Refraction is the bending of light due to a changing medium density and speed through which the light travels through, as mentioned in more detail on the page Refraction of light. The eye has many parts within it that allow for refraction to occur including the cornea, aqueous humour, lens and vitreous humour. The structure and function of these parts of the eye can be found at Anatomy of the Human eye.
When entering the eye, light first travels through the cornea. As the density of the cornea is close to that of water the light is slightly refracted as it travels through the cornea. From the cornea the light travels through the Aqueous humour and is further reflected due to the density of the fluid like substance which makes up the Aqueous humour. Once through the Aqueous humour the light move through the lens. The lens, being a transparent biconcave disc with a high density, is able to refract to light a specific amount to allow the focusing of the light to occur on a specific position in the retina called the fovea. It does this by adjusting its shape and thickness causing either more or less refraction to occur. On its path to the retina the light travels through the Vitreous humour where, similar to that of the Aqueous humour, the light is slightly refracted.
From this process it is evident to identify how the
cornea, aqueous humour, lens and vitreous humour all work together in order to refract the light enough to allow the focusing of the light to occur on a specific position in the retina called the fovea.




http://www.youtube.com/watch?v=15P8q35vNHw&feature=related is the video above representing the process light experiences as it travels through the eye.

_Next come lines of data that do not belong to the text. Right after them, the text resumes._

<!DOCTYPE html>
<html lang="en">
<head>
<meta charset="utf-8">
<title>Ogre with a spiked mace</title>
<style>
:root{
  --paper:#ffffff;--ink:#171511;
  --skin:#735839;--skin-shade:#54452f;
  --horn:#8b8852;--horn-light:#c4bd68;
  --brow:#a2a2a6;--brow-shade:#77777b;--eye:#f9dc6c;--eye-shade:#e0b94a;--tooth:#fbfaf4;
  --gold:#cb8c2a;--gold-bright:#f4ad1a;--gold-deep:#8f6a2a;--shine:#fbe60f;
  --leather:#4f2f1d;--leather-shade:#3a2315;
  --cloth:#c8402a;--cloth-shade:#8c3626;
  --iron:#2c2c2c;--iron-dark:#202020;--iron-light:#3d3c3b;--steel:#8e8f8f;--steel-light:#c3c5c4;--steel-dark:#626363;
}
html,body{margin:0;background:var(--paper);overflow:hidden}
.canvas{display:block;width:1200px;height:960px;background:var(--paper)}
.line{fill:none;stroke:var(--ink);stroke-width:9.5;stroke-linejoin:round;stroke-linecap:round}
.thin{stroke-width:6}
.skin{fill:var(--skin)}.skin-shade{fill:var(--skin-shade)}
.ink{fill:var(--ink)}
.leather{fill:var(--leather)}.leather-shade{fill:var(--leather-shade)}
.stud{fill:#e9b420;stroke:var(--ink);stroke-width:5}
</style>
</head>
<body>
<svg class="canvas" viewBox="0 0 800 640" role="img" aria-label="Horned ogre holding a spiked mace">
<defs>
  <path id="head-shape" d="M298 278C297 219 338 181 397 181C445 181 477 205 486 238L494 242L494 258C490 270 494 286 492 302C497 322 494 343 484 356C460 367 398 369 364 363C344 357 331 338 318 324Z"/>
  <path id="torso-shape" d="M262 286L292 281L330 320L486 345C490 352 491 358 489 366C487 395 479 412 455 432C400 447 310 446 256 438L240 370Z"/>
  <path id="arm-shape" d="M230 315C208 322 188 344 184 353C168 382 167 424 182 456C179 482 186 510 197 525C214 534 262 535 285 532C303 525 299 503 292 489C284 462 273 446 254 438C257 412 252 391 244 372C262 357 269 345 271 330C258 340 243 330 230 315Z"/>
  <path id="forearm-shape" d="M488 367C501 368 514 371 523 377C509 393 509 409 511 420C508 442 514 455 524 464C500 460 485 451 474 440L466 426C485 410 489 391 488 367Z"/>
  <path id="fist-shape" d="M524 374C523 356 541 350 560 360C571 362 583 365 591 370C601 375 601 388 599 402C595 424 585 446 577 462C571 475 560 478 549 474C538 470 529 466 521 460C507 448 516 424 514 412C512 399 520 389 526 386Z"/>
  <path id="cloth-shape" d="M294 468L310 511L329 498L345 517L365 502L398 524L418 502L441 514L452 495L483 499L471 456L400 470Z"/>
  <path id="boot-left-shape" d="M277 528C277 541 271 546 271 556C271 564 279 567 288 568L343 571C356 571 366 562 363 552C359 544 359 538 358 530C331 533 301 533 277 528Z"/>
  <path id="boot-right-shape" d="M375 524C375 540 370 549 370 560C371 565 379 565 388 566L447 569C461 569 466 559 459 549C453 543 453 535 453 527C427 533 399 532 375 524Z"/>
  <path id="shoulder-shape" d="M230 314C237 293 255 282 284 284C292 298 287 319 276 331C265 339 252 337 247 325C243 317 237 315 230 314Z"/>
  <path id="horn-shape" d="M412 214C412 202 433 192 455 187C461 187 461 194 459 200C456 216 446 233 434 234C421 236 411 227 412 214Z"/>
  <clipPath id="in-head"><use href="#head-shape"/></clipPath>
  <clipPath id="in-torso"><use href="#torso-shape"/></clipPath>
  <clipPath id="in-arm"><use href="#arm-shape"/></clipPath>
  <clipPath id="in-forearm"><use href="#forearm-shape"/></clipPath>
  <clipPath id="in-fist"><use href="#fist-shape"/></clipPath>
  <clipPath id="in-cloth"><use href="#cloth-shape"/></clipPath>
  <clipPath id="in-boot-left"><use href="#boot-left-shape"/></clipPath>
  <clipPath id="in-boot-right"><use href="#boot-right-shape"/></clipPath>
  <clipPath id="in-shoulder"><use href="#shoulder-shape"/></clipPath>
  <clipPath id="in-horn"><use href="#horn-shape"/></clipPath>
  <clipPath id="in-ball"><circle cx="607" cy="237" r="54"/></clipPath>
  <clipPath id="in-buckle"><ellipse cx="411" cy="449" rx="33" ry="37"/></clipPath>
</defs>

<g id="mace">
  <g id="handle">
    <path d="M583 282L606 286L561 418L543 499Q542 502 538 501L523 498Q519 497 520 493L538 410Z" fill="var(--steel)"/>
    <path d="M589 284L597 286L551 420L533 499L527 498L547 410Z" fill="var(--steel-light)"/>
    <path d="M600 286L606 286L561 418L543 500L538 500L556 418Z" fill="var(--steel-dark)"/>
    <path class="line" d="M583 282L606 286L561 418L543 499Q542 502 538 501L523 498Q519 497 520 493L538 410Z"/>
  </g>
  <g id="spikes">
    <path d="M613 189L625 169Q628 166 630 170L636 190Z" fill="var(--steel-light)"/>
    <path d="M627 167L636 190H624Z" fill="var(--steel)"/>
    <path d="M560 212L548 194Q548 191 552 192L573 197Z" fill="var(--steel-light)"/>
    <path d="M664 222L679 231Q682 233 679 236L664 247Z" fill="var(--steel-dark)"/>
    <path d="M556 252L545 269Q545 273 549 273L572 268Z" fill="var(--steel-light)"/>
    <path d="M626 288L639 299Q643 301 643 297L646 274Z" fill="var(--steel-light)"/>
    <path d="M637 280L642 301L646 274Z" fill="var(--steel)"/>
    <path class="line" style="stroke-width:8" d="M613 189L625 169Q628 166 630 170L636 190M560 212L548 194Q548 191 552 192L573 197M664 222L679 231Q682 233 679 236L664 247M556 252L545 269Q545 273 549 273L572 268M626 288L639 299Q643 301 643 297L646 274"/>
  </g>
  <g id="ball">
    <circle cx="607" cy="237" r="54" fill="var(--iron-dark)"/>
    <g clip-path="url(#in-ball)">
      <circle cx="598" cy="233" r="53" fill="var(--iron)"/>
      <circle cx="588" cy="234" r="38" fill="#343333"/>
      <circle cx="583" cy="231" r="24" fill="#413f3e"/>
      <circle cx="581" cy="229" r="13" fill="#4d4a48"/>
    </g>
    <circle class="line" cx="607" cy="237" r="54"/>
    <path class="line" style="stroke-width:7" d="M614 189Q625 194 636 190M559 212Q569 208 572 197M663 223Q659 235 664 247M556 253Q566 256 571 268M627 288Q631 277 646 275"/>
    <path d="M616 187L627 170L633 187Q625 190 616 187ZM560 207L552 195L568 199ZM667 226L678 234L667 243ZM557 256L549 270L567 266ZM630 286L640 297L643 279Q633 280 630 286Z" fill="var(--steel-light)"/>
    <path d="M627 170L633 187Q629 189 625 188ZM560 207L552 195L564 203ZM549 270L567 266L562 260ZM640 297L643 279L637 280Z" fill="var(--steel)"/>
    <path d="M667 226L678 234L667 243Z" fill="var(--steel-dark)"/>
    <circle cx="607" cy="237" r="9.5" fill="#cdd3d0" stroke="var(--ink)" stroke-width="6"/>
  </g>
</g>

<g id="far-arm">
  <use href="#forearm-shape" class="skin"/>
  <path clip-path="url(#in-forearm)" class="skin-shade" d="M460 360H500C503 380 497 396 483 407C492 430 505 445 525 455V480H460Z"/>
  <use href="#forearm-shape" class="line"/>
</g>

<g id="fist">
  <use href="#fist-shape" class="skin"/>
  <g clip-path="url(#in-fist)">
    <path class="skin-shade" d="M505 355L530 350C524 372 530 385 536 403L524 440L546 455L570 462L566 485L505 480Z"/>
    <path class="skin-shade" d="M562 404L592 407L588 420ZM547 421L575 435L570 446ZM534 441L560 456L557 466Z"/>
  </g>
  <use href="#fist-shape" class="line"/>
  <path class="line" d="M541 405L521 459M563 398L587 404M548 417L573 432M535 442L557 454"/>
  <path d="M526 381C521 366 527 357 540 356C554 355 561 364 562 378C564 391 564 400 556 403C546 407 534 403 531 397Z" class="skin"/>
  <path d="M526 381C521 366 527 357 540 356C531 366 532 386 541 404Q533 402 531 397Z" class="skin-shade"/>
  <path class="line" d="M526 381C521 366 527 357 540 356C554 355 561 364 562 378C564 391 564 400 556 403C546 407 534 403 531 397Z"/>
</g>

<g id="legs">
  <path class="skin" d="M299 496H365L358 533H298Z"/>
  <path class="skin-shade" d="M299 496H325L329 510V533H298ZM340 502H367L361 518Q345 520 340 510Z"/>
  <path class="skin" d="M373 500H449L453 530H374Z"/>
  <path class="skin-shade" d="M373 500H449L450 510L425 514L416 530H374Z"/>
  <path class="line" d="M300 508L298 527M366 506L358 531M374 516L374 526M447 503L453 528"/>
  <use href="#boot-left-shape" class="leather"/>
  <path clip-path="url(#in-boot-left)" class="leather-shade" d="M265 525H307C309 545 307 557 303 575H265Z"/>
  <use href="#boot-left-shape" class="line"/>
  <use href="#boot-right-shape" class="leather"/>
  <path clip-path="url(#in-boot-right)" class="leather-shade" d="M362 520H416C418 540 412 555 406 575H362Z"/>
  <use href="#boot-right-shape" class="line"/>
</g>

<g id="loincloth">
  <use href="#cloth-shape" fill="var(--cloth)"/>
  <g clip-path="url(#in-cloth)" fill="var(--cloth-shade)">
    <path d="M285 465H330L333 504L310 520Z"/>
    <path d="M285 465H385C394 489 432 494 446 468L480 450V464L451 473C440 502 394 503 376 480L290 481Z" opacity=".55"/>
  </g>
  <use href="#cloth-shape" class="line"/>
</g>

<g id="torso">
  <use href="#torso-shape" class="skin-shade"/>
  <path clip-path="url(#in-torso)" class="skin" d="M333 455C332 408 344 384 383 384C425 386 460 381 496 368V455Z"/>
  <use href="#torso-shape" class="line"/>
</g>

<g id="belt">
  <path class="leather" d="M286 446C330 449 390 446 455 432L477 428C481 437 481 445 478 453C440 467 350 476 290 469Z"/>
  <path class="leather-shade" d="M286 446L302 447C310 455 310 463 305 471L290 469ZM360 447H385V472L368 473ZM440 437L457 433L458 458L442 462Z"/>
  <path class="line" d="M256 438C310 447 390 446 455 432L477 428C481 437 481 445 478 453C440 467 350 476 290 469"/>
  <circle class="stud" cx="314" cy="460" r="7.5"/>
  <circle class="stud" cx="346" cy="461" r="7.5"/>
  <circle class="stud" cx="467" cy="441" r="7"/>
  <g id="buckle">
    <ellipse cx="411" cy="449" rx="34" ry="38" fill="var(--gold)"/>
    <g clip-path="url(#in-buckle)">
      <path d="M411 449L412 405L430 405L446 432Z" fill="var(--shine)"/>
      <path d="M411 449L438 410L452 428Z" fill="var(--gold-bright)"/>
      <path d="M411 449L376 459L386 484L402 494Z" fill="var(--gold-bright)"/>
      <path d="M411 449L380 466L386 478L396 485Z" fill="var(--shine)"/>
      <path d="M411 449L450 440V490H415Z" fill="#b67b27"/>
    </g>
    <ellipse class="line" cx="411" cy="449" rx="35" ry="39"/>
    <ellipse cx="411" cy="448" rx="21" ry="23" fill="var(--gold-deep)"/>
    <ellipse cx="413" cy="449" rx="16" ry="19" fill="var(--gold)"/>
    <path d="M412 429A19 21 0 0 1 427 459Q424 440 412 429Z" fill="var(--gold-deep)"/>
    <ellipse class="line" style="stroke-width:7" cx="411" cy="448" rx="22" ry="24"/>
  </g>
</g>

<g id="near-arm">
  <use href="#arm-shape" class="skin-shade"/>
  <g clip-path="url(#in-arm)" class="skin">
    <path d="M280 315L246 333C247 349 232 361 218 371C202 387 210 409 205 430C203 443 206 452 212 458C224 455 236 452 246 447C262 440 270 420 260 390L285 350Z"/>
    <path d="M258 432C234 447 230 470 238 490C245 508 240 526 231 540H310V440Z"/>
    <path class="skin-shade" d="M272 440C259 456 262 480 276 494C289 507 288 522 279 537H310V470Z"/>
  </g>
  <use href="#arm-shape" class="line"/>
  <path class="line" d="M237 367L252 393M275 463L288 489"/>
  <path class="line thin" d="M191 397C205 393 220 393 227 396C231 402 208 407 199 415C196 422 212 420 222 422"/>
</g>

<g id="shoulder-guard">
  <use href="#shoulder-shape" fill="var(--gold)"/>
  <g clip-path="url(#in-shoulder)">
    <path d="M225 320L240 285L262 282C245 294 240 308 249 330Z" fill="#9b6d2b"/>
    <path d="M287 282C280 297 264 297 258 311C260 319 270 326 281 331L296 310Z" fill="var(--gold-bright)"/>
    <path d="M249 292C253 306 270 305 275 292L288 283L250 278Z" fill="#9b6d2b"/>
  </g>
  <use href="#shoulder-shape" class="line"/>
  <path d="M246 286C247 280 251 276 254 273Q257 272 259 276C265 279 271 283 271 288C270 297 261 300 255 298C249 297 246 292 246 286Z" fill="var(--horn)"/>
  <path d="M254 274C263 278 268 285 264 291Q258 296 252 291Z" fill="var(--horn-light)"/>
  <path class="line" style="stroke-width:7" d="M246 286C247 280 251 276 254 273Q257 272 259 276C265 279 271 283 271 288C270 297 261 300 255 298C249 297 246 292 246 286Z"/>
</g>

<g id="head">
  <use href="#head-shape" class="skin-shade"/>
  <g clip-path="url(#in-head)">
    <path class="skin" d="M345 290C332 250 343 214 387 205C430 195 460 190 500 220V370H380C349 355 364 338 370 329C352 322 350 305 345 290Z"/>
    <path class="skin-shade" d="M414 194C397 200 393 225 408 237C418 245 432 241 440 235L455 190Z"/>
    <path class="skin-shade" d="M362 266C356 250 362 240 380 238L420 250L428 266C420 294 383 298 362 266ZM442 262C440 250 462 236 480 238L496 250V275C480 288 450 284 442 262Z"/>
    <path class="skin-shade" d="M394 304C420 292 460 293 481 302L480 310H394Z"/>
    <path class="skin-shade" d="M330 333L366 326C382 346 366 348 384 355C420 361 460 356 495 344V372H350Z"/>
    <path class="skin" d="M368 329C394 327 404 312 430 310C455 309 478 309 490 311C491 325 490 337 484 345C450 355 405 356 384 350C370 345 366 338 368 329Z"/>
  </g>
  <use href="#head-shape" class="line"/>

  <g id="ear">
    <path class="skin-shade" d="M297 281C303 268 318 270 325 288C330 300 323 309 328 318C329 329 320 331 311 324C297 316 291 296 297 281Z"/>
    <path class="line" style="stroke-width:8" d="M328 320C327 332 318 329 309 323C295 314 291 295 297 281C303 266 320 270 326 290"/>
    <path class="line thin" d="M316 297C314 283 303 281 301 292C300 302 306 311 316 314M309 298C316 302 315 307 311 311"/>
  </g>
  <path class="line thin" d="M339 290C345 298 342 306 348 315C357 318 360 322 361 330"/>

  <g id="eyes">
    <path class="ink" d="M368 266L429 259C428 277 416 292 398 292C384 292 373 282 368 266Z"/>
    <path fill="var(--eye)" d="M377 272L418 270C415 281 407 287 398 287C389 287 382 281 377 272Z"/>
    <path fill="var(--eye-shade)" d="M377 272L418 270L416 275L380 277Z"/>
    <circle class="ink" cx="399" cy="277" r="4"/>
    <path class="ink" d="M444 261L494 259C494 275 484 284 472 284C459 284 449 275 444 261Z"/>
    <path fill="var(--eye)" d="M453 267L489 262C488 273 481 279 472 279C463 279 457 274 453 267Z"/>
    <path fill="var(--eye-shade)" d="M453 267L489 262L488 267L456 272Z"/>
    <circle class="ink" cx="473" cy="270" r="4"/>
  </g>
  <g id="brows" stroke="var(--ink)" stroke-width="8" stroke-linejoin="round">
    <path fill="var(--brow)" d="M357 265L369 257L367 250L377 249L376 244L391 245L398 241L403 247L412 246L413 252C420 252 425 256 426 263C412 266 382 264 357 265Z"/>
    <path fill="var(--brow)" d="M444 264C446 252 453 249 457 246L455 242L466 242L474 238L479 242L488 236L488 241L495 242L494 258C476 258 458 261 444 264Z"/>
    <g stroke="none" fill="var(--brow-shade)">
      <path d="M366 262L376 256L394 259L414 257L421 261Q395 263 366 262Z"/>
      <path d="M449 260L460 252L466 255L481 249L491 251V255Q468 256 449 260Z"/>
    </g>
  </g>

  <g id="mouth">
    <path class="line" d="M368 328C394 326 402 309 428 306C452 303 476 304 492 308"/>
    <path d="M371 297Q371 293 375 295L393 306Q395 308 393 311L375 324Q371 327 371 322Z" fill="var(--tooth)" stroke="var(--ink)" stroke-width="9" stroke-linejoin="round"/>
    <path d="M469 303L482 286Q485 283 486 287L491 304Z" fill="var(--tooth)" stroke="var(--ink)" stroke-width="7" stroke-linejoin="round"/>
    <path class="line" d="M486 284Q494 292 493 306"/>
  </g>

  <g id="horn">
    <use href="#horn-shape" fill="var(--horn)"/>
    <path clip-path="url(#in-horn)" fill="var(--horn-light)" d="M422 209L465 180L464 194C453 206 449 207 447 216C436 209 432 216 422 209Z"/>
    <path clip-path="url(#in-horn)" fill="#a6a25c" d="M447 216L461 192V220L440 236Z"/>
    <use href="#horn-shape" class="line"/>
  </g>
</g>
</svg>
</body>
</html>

It explains the process mention above and supports it with visual aid.

Aubusson, Eileen Kennedy Peter. Biology in Context: the Spectrum of Life. Victoria : Oxford Uni. Press., 2001. Print.

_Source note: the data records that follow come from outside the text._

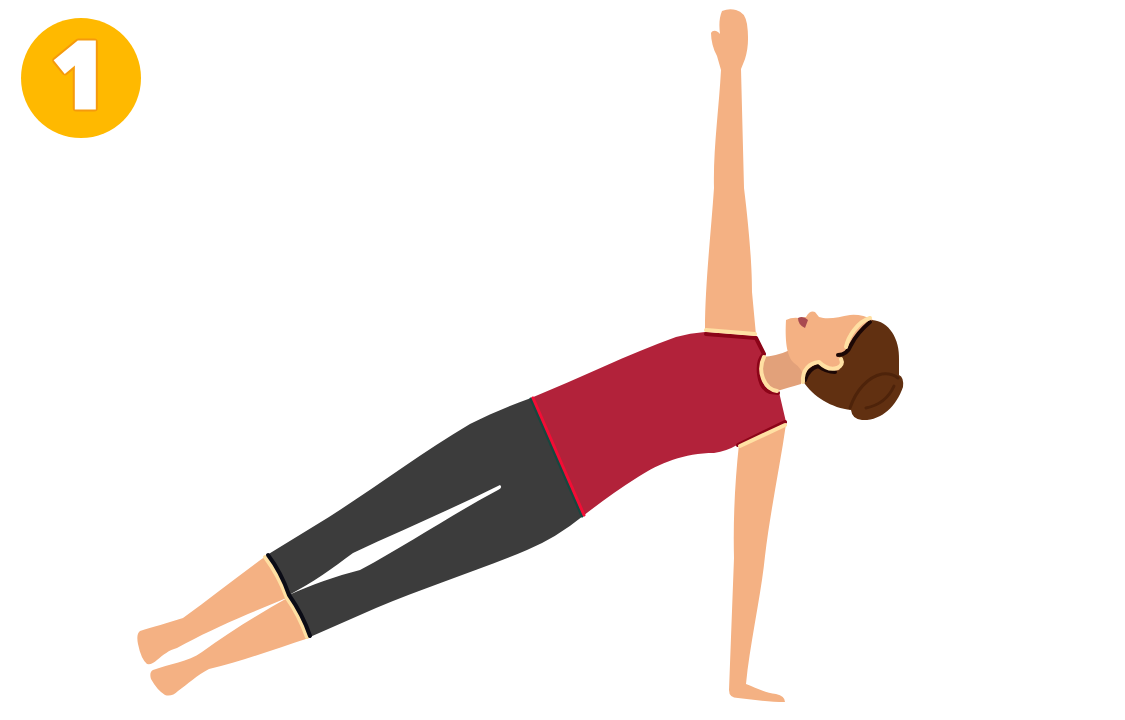
<!DOCTYPE html>
<html lang="en">
<head>
<meta charset="utf-8">
<title>Exercise step 1: side plank</title>
<style>
:root {
  --paper: #ffffff;
  --badge: #ffb900;
  --badge-shade: #f59a0c;
  --skin: #f4b183;
  --neck: #e2a17a;
  --glow: #ffe0a3;
  --top: #b2223a;
  --top-dark: #8c0418;
  --hem: #f20d35;
  --waist: #17473f;
  --leggings: #3c3c3c;
  --cuff: #0b0c16;
  --hair: #613011;
  --hair-dark: #4e230a;
  --hairline: #1c0705;
  --lips: #a84a50;
}
html, body { margin: 0; background: var(--paper); overflow: hidden; }
svg { display: block; width: 1125px; height: 720px; }
.badge { fill: var(--badge); }
.number { font: 800 92px "Open Sans", "Noto Sans", sans-serif; fill: var(--paper); stroke: var(--paper); stroke-width: 3; text-anchor: middle; }
.number-shade { fill: var(--badge-shade); stroke: var(--badge-shade); stroke-width: 7; stroke-linejoin: round; }
.skin { fill: var(--skin); }
.neck { fill: var(--neck); }
.top { fill: var(--top); }
.leggings { fill: var(--leggings); }
.gap { fill: var(--paper); }
.hair { fill: var(--hair); }
.lips { fill: var(--lips); }
.line { fill: none; stroke-linecap: round; stroke-linejoin: round; }
.glow { stroke: var(--glow); stroke-width: 4; }
.seam { stroke: var(--top-dark); stroke-width: 4; }
.hem { stroke: var(--hem); stroke-width: 3; }
.waist { stroke: var(--waist); stroke-width: 3; }
.cuff { stroke: var(--cuff); stroke-width: 4; }
.hairline { stroke: var(--hairline); stroke-width: 4; }
.strand { stroke: var(--hair-dark); stroke-width: 3; }
</style>
</head>
<body>
<svg viewBox="0 0 1125 720" role="img" aria-label="Step 1: woman in a side plank with one arm raised">
  <g id="step-badge">
    <circle class="badge" cx="81" cy="78" r="60"/>
    <text class="number number-shade" x="79" y="108">1</text>
    <text class="number" x="79" y="108">1</text>
  </g>

  <g id="arms">
    <path id="raised-arm" class="skin" d="M705 329 C705 285 711 232 714 188 C713 150 719 108 721 70 L717 56 C713 49 711 40 711 33 C713 29 718 31 720 34 C719 26 719 18 722 11 Q729 8 736 10 Q745 12 747 24 C749 38 748 50 745 59 L741 69 L744 188 C750 237 752 270 752 292 L756 335 Z"/>
    <path id="support-arm" class="skin" d="M739 444 C735 481 733 520 734 558 L729 690 Q729 698 738 698 C754 700 770 702 785 702 Q785 696 776 694 C766 693 756 688 746 684 C750 643 761 596 765 556 C770 513 780 466 786 424 Z"/>
  </g>

  <g id="feet">
    <path id="upper-foot" class="skin" d="M266 556 C239 575 211 598 183 618 C168 623 152 627 140 631 Q136 634 138 644 Q141 659 147 664 Q152 665 157 660 C163 655 169 650 177 648 C199 636 222 625 248 614 L289 597 Z"/>
    <path id="lower-foot" class="skin" d="M289 597 C259 614 229 632 202 652 C188 662 169 664 153 670 Q149 672 151 679 Q157 690 165 695 Q172 697 178 691 C188 684 197 675 209 669 C243 661 275 649 309 638 Z"/>
  </g>

  <g id="leggings">
    <path class="leggings" d="M531 398 L583 516 Q556 538 527 550 C477 571 425 587 376 608 L310 637 Q302 613 289 595 Q281 572 267 555 L329 517 C376 487 421 453 470 424 C490 414 511 405 531 398 Z"/>
    <path class="gap" d="M500 485 Q503 488 498 490 C451 515 407 545 360 570 C336 576 311 585 289 595 C312 583 333 568 353 553 C402 530 452 509 500 485 Z"/>
    <path class="line glow" d="M265 557 Q279 576 287 598 Q299 615 307 637"/>
    <path class="line cuff" d="M268 555 Q281 572 289 595 Q303 615 310 636"/>
  </g>

  <g id="neck">
    <path class="neck" d="M762 357 Q777 356 790 350 L804 366 L801 384 Q787 388 777 391 Q760 384 762 357 Z"/>
  </g>

  <g id="tank-top">
    <path class="top" d="M531 398 C580 378 628 354 676 337 Q690 333 705 332 L756 336 L764 354 C755 363 758 387 771 391 L779 392 L786 422 L737 445 Q727 451 714 453 C684 453 660 463 638 477 Q611 494 583 516 Z"/>
    <path class="line seam" d="M706 334 L756 338 L764 354 C755 363 758 388 770 392 L778 393 M785 422 L738 445"/>
    <path class="line glow" d="M706 330 L755 334 M764 357 C757 371 764 389 777 391 M785 425 L740 446"/>
    <path class="line waist" d="M531 399 L582 516"/>
    <path class="line hem" d="M533 398 L584 515"/>
  </g>

  <g id="head">
    <path id="face" class="skin" d="M786 320 Q792 317 799 318 L806 317 Q810 310 815 312 L819 317 C828 320 839 317 850 315 Q862 314 873 320 L848 358 L838 371 L804 379 Q803 369 794 363 C786 356 785 338 786 320 Z"/>
    <path class="lips" d="M798 318 Q803 315 808 320 L805 328 Q798 325 798 318 Z"/>
    <path id="hair" class="hair" d="M872 320 C889 321 900 339 899 360 L899 375 Q904 377 903 387 C896 407 881 421 862 420 Q852 419 851 410 C832 408 813 397 803 381 Q804 368 818 364 Q829 373 839 370 Q845 362 837 354 Q845 355 849 347 Q857 333 872 320 Z"/>
    <path class="line strand" d="M850 408 C856 390 868 377 882 374 Q892 373 898 378 M866 408 Q886 404 894 386"/>
    <path class="line hairline" d="M870 322 Q857 333 851 345 Q847 355 838 355 M805 380 Q808 369 818 366 Q826 372 835 372"/>
    <path class="line glow" d="M870 318 C857 322 848 337 846 347 M803 382 C802 369 810 363 819 362 Q828 371 837 368 Q844 365 841 359"/>
  </g>
</svg>
</body>
</html>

"Lesson Ideas: Optics: Worksheet 2." Worksheet 2: The Human Eye - structure and function.. N.p., n.d. Web. 22 June 2010. <http://www.internal.schools.net.au/edu/lesson_ideas/optics/optics_wksht2_p1.html>.